Electric-Bait Kit: Deerbusters sells a single-strand electric fence kit that comes with “deer pops” (aluminum caps that hold scented lure), posts, corner supports, polywire, a tester, and warning signs. The kits come in either solar or plug-in designs. The plug-in is recommended because it’s more powerful. This kit is for small (under 4 acre) gardens. Cost of kit ranges from $225-315 depending on size of area to be covered.

Electric Spider Fence: This relatively new fence is mainly used to protect domestic animals or crops. It contains a 5‑wire system that is only 4 feet tall and uses a light 16‑gauge wire. It relies on fiberglass posts that maintain wire tension and spacing. It does not require bracing but requires wood posts on the corners. It comes with an electrified gate. Note: this is a semi‑permanent fence (lasts 10‑12 years), and not as durable or long lasting as woven wire. Baiting with peanut butter (as outlined above) is important to make this fence fully effective. The cost is under 50 cents per linear foot.

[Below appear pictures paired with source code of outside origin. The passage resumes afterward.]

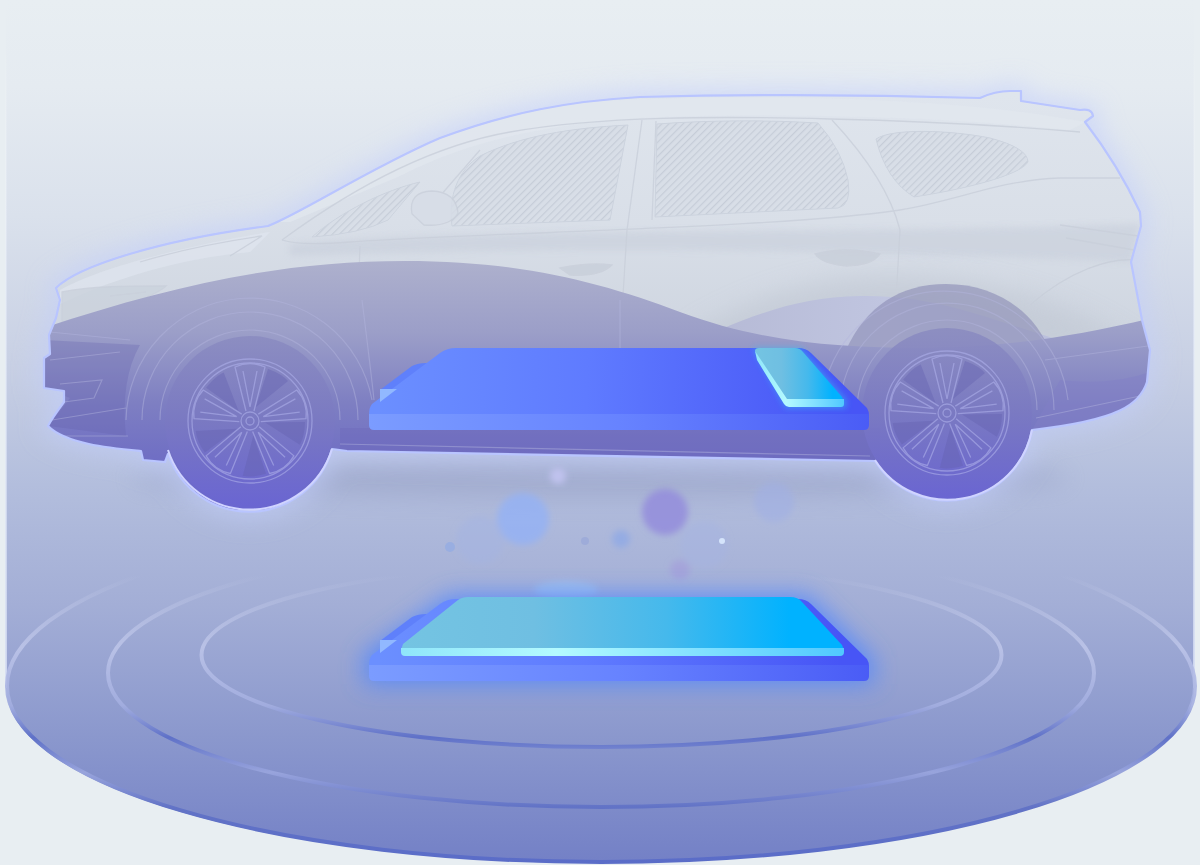
<!DOCTYPE html>
<html lang="en">
<head>
<meta charset="utf-8">
<title>Vehicle battery illustration</title>
<style>
:root{
  --page:#e8eef2; --outline:#b9c5ff; --line:#c3c9e2; --grey-line:#c9cfda;
  --blue:#4a5cf8; --blue-light:#6a8dff; --cyan:#00b2ff; --cyan-soft:#74bfdf; --cyan-edge:#a5f3ff;
}
html,body{margin:0;height:100%;overflow:hidden;background:var(--page)}
svg{display:block;width:1200px;height:865px}
.detail{fill:none;stroke:var(--grey-line);stroke-width:1.3;opacity:.8}
.panel{fill:none;stroke:#b4b6de;stroke-width:1.2;opacity:.45}
.outline{fill:none;stroke:var(--outline);stroke-width:2.2;stroke-linejoin:round}
.window{fill:url(#hatch);stroke:#ccd3de;stroke-width:1}
.ring{fill:none;stroke:url(#ring-line);stroke-width:4}
.wheel-line{fill:none;stroke:#aeb0ea;stroke-width:1.3;opacity:.6}
</style>
</head>
<body>
<svg viewBox="0 0 1200 865" role="img" aria-label="Transparent car with a battery pack above a second, fully charged pack">
<defs>
  <linearGradient id="stage-fill" x1="0" y1="0" x2="0" y2="865" gradientUnits="userSpaceOnUse">
    <stop offset="0" stop-color="#e8eef2"/><stop offset=".1" stop-color="#e5ebf1"/>
    <stop offset=".25" stop-color="#dae1ec"/><stop offset=".42" stop-color="#c8d0e4"/>
    <stop offset=".56" stop-color="#b3bedd"/><stop offset=".7" stop-color="#a3aed6"/>
    <stop offset=".85" stop-color="#8b98cd"/><stop offset="1" stop-color="#7380c6"/>
  </linearGradient>
  <linearGradient id="ring-line" x1="0" y1="575" x2="0" y2="865" gradientUnits="userSpaceOnUse">
    <stop offset="0" stop-color="#c6cdea" stop-opacity="0"/><stop offset=".25" stop-color="#bcc4e8" stop-opacity=".9"/>
    <stop offset=".45" stop-color="#a3aee0" stop-opacity=".9"/><stop offset=".56" stop-color="#5f71c8"/>
    <stop offset=".68" stop-color="#98a4dc"/><stop offset=".8" stop-color="#6273c6"/><stop offset="1" stop-color="#5a6cc8"/>
  </linearGradient>
  <linearGradient id="side-edge" x1="0" y1="40" x2="0" y2="690" gradientUnits="userSpaceOnUse">
    <stop offset="0" stop-color="#fff" stop-opacity="0"/><stop offset=".4" stop-color="#e6ecf8" stop-opacity=".5"/><stop offset="1" stop-color="#d3dbf2" stop-opacity=".9"/>
  </linearGradient>
  <linearGradient id="body-fill" x1="0" y1="95" x2="0" y2="350" gradientUnits="userSpaceOnUse">
    <stop offset="0" stop-color="#dfe5ed"/><stop offset=".5" stop-color="#d9dfe8"/><stop offset="1" stop-color="#cdd4df"/>
  </linearGradient>
  <linearGradient id="liquid" x1="0" y1="260" x2="0" y2="506" gradientUnits="userSpaceOnUse">
    <stop offset="0" stop-color="#aeb1cd"/><stop offset=".3" stop-color="#9b9ec8"/>
    <stop offset=".58" stop-color="#7e7fc2"/><stop offset=".8" stop-color="#706fc4"/><stop offset="1" stop-color="#6a66d0"/>
  </linearGradient>
  <linearGradient id="back-wave" x1="680" y1="0" x2="1090" y2="0" gradientUnits="userSpaceOnUse">
    <stop offset="0" stop-color="#b4b8d4"/><stop offset=".5" stop-color="#c0c5e0"/><stop offset="1" stop-color="#b9bedc"/>
  </linearGradient>
  <linearGradient id="wheel-fill" x1="0" y1="0" x2="0" y2="1">
    <stop offset="0" stop-color="#8a8bc0"/><stop offset=".5" stop-color="#7a79c2"/><stop offset="1" stop-color="#6a65d2"/>
  </linearGradient>
  <linearGradient id="pack-top" x1="380" y1="380" x2="840" y2="400" gradientUnits="userSpaceOnUse">
    <stop offset="0" stop-color="#6b8fff"/><stop offset=".45" stop-color="#5f7bff"/><stop offset="1" stop-color="#4755f6"/>
  </linearGradient>
  <linearGradient id="pack-front" x1="369" y1="0" x2="869" y2="0" gradientUnits="userSpaceOnUse">
    <stop offset="0" stop-color="#7b9cff"/><stop offset=".5" stop-color="#6783ff"/><stop offset="1" stop-color="#4a5cf6"/>
  </linearGradient>
  <linearGradient id="cell-fill" x1="0" y1="0" x2="1" y2="0">
    <stop offset="0" stop-color="#74c4e2"/><stop offset=".3" stop-color="#6fbfe2"/><stop offset=".6" stop-color="#45b9ec"/><stop offset=".88" stop-color="#00b2ff"/>
  </linearGradient>
  <linearGradient id="cell-edge" x1="0" y1="0" x2="1" y2="0">
    <stop offset="0" stop-color="#8fe6fa"/><stop offset=".35" stop-color="#b4faff"/><stop offset="1" stop-color="#50c8ff"/>
  </linearGradient>
  <pattern id="hatch" width="5" height="5" patternUnits="userSpaceOnUse" patternTransform="rotate(45)">
    <rect width="5" height="5" fill="#d8dee7"/><rect width="1.2" height="5" fill="#c6cdd8"/>
  </pattern>
  <filter id="soft" x="-40%" y="-60%" width="180%" height="220%"><feGaussianBlur stdDeviation="12"/></filter>
  <filter id="blur-small" x="-40%" y="-40%" width="180%" height="180%"><feGaussianBlur stdDeviation="3"/></filter>
  <path id="car-shape" d="M56 288C78 266 160 240 268 226C300 214 370 168 440 138C510 112 570 101 640 97C760 94 880 95 980 98Q995 91 1010 91H1021V101L1080 110Q1092 108 1093 116L1085 122C1108 152 1126 182 1140 212L1141 226L1131 262L1142 320L1150 350L1147 382C1140 404 1120 420 1032 430A86 86 0 0 1 875 461L347 451L332 449A86 86 0 0 1 168 454L165 462L143 460L141 451C110 448 66 444 48 426Q52 418 64 402V391L44 388V358L50 354L49 335L56 318L60 300Z"/>
  <clipPath id="car-clip"><use href="#car-shape"/></clipPath>
  <g id="wheel">
    <circle r="85" fill="url(#wheel-fill)" opacity=".85"/>
    <g class="wheel-line">
      <circle r="62"/><circle r="58"/><circle r="9"/><circle r="4"/>
      <g id="spokes">
        <path id="spoke" d="M-4 -10L-15 -54Q0 -61 15 -54L4 -10M-7 -50L0 -14L7 -50"/>
        <use href="#spoke" transform="rotate(72)"/><use href="#spoke" transform="rotate(144)"/>
        <use href="#spoke" transform="rotate(216)"/><use href="#spoke" transform="rotate(288)"/>
      </g>
    </g>
    <g fill="#6461b0" opacity=".4">
      <path id="gap" d="M6 -14L18 -52Q32 -47 38 -40Z"/>
      <use href="#gap" transform="rotate(72)"/><use href="#gap" transform="rotate(144)"/>
      <use href="#gap" transform="rotate(216)"/><use href="#gap" transform="rotate(288)"/>
    </g>
  </g>
  <g id="pack">
    <path fill="#5f80fb" d="M380 390L412 366Q418 363 426 363H450V410H380Z"/>
    <path fill="url(#pack-top)" d="M372 404L440 353Q447 348 456 348H798Q806 348 811 353L867 408Q869 411 869 416H369Q369 407 372 404Z"/>
    <path fill="#91b8ff" d="M380 389H397L380 402Z"/>
    <path fill="url(#pack-front)" d="M369 414H869V425Q869 430 864 430H374Q369 430 369 425Z"/>
  </g>
</defs>

<g id="stage">
  <path fill="url(#stage-fill)" d="M6 0H1194V688A594 175 0 0 1 6 688Z"/>
  <path fill="none" stroke="url(#side-edge)" stroke-width="2" d="M6 40V688M1194 40V688"/>
  <ellipse class="ring" cx="601" cy="686" rx="594" ry="176"/>
  <ellipse class="ring" cx="601" cy="673" rx="493" ry="134"/>
  <ellipse class="ring" cx="601.5" cy="655" rx="400" ry="92"/>
</g>

<g id="car">
  <ellipse cx="600" cy="478" rx="470" ry="20" fill="#8c95bd" opacity=".42" filter="url(#soft)"/>
  <use href="#car-shape" fill="#c3cffc" stroke="#c3cffc" stroke-width="14" opacity=".6" filter="url(#soft)"/>
  <use href="#car-shape" fill="url(#body-fill)"/>
  <g clip-path="url(#car-clip)">
    <path fill="#e3e8ef" opacity=".7" d="M560 103C760 92 960 98 1085 122L1070 130C940 116 760 112 640 118C520 126 450 150 400 176L290 222H268C380 160 470 120 560 103Z"/>
    <path fill="#c8cfdb" opacity=".6" d="M290 244C500 226 800 236 1140 224L1131 262C900 252 600 244 290 256Z" filter="url(#blur-small)"/>
    <path fill="#bfc6d2" opacity=".6" d="M690 335C780 280 860 270 950 280C1040 290 1100 320 1140 350H690Z" filter="url(#soft)"/>
    <path fill="#e0e6ef" opacity=".7" d="M60 290C110 262 220 240 270 232L250 252C180 258 110 280 60 304Z"/>
    <path class="window" d="M312 237C340 212 385 190 420 182L388 220Q360 234 312 237Z"/>
    <path class="window" d="M452 226C448 196 458 170 480 156C520 136 570 128 628 125L610 220Z"/>
    <path class="window" d="M657 124C710 120 770 120 818 123Q842 150 848 180Q852 205 838 208L655 217Z"/>
    <path class="window" d="M876 139C892 128 950 130 990 138Q1028 148 1028 162C1020 176 960 190 914 197Q886 180 876 139Z"/>
    <g class="detail">
      <path d="M282 240C350 190 430 146 510 132C600 116 720 116 830 119C920 121 1010 126 1080 132"/>
      <path d="M282 240Q300 246 350 242C500 232 780 228 900 210C960 200 1000 180 1060 178H1120"/>
      <path d="M642 120L627 230L620 345M656 121L652 220M832 120C860 150 890 190 900 230L896 300M480 150L440 196"/>
      <path d="M360 246C358 280 362 320 372 345M1030 305C1070 270 1110 258 1134 260M1060 225L1138 236M1066 238L1134 250"/>
      <path fill="#d6dce6" d="M412 214Q408 192 432 191Q456 192 458 213Q450 227 424 225Z"/>
      <path fill="#c8cfda" d="M815 254Q846 246 880 254Q872 266 846 266Q822 264 815 254ZM560 268Q590 262 612 265Q600 277 570 275Z"/>
      <path fill="#cbd2dc" d="M62 292C90 286 130 286 166 286C150 300 120 304 62 322Z"/>
      <path d="M140 262C180 250 220 242 262 236L230 256M110 296L146 292"/>
    </g>
    <path id="back-wave-shape" fill="url(#back-wave)" d="M670 352C740 320 790 297 860 296C950 294 1010 330 1110 354Z"/>
    <path fill="#8f91b8" opacity=".65" d="M846 350C866 306 900 284 946 284C996 284 1036 312 1050 352Z"/>
    <path id="liquid-shape" fill="url(#liquid)" d="M40 329C170 286 280 261 405 261C520 261 600 282 680 312C760 342 840 348 920 348C1000 348 1080 336 1160 316V510H40Z"/>
    <path fill="#6361ad" opacity=".3" d="M44 340L140 345Q120 380 126 436L48 426L70 398L44 388Z"/>
    <path fill="#6b68ba" opacity=".4" d="M340 428H880V462L340 450Z"/>
    <path fill="#807fc6" opacity=".45" d="M1060 380Q1110 386 1150 372V420L1032 430Z"/>
    <g class="panel">
      <path d="M50 332L130 340M50 360L120 352M60 384L102 380L94 398L64 402M52 420L126 408M60 436L128 436"/>
      <path d="M620 300V348M362 300Q372 380 374 400M340 444L870 456M1036 418L1140 396M1045 360L1148 346"/>
      <path d="M126 420A124 124 0 0 1 372 400M142 420A108 108 0 0 1 358 420M160 420A90 90 0 0 1 340 420"/>
      <path d="M826 380A124 124 0 0 1 1068 400M840 410A107 107 0 0 1 1054 410M857 410A90 90 0 0 1 1037 410"/>
    </g>
    <use href="#wheel" x="250" y="421"/>
    <use href="#wheel" x="947" y="413"/>
  </g>
  <use href="#car-shape" class="outline"/>
  <path fill="none" stroke="#d0d4ff" stroke-width="2" d="M168 450A86 86 0 0 0 332 449M875 460A86 86 0 0 0 1032 430"/>
</g>

<g id="installed-pack">
  <use href="#pack"/>
  <path fill="#36b8f8" opacity=".6" filter="url(#blur-small)" d="M753 348H801L846 400V408H786Z"/>
  <path fill="url(#cell-fill)" d="M755 351Q755 348 759 348H795Q800 348 803 352L842 397L843 401H787L757 355Z"/>
  <path fill="url(#cell-edge)" d="M755 351L787 399H844V404Q844 407 841 407H789Q786 407 784 404L757 360Z"/>
</g>

<g id="energy-particles">
  <g filter="url(#blur-small)">
    <circle cx="523" cy="519" r="26" fill="#96b2f4" opacity=".85"/>
    <circle cx="665" cy="512" r="23" fill="#9590dc" opacity=".9"/>
    <circle cx="774" cy="502" r="20" fill="#a0b0e4" opacity=".6"/>
    <circle cx="480" cy="540" r="24" fill="#a3b4e4" opacity=".5"/>
    <circle cx="621" cy="539" r="9" fill="#8ea9e6" opacity=".8"/>
    <circle cx="680" cy="570" r="10" fill="#a49edb" opacity=".7"/>
    <circle cx="704" cy="545" r="24" fill="#a4b3e3" opacity=".45"/>
    <circle cx="558" cy="476" r="8" fill="#c0c2ee"/>
  </g>
  <circle cx="450" cy="547" r="5" fill="#92abe4" opacity=".7"/>
  <circle cx="585" cy="541" r="4" fill="#98a7d8" opacity=".7"/>
  <circle cx="722" cy="541" r="3" fill="#d5e4fb"/>
  <ellipse cx="566" cy="590" rx="32" ry="9" fill="#9fc6f5" opacity=".6" filter="url(#blur-small)"/>
</g>

<g id="charged-pack">
  <path fill="#4f86ff" opacity=".85" filter="url(#soft)" d="M364 655L450 595H808L874 660V684H364Z"/>
  <use href="#pack" y="251"/>
  <path fill="url(#cell-fill)" d="M403 644L458 600Q462 597 468 597H790Q798 597 802 602L842 645L844 650H401Z"/>
  <path fill="url(#cell-edge)" d="M401 648H844V652Q844 656 840 656H405Q401 656 401 652Z"/>
</g>
</svg>
</body>
</html>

High-Tensile Vertical Fence: These fences deter deer effectively as long as a height of 8 feet is achieved and the wires are correctly spaced so deer don’t go through them. We recommend the design using 9 high-tensile wires (Craven et al, 2001 --- see diagram). Deer will try to go under or through these kinds of fences, so the bottom wire should be no more than 2 inches off the ground (strung very tightly) with additional wires spaced at 8-9 inch intervals. The materials include high-tensile, smooth wire, (12 ½ gauge) and an energizer that puts out 5000 volts at a maximum pulse. This fence can last as long as 25 years. Installation and materials range from 50 cents to $1.50 a linear foot. Some people run an additional, baited strand of hot wire (such as Premier Fence’s Intellitape or Intellirope) outside the fence to ensure that deer encounter electrified wire and get a shock before attempting to go through the vertical fence. The main problem with vertical fences is that deer tend to get through them, which is why this new design (9 high tensile wires, strung no more than 9 inches apart) replaces the older recommendation of a 7-wire vertical fence, with wires 10-12 inches apart (Craven et al, 2001).

Slanted 7‑Wire Fence: This 12 gauge fence is a variation of the vertical fence and generally more effective because it confuses deer. It must be slanted at a 30‑degree angle to the ground. Because of the slanting effect, the deer see a much more formidable barrier than really exists. It measures only 5 feet high but 8 feet wide, and contains an electrical "incentive" which increases its deterrent value. This kind of fence costs about $1.50‑2.00 per linear foot. The disadvantages are that it’s more difficult to maneuver around this slanting fence to do maintenance (mowing, etc.) due to its wide berth. More importantly, far fewer people use this fence because it “requires strict adherence to construction guidelines concerning rigid fence corner assemblies and fence configurations (Craven et al, 2001).”


Peanut butter bait
Electric fencing
Unbrowsed due to electric fencing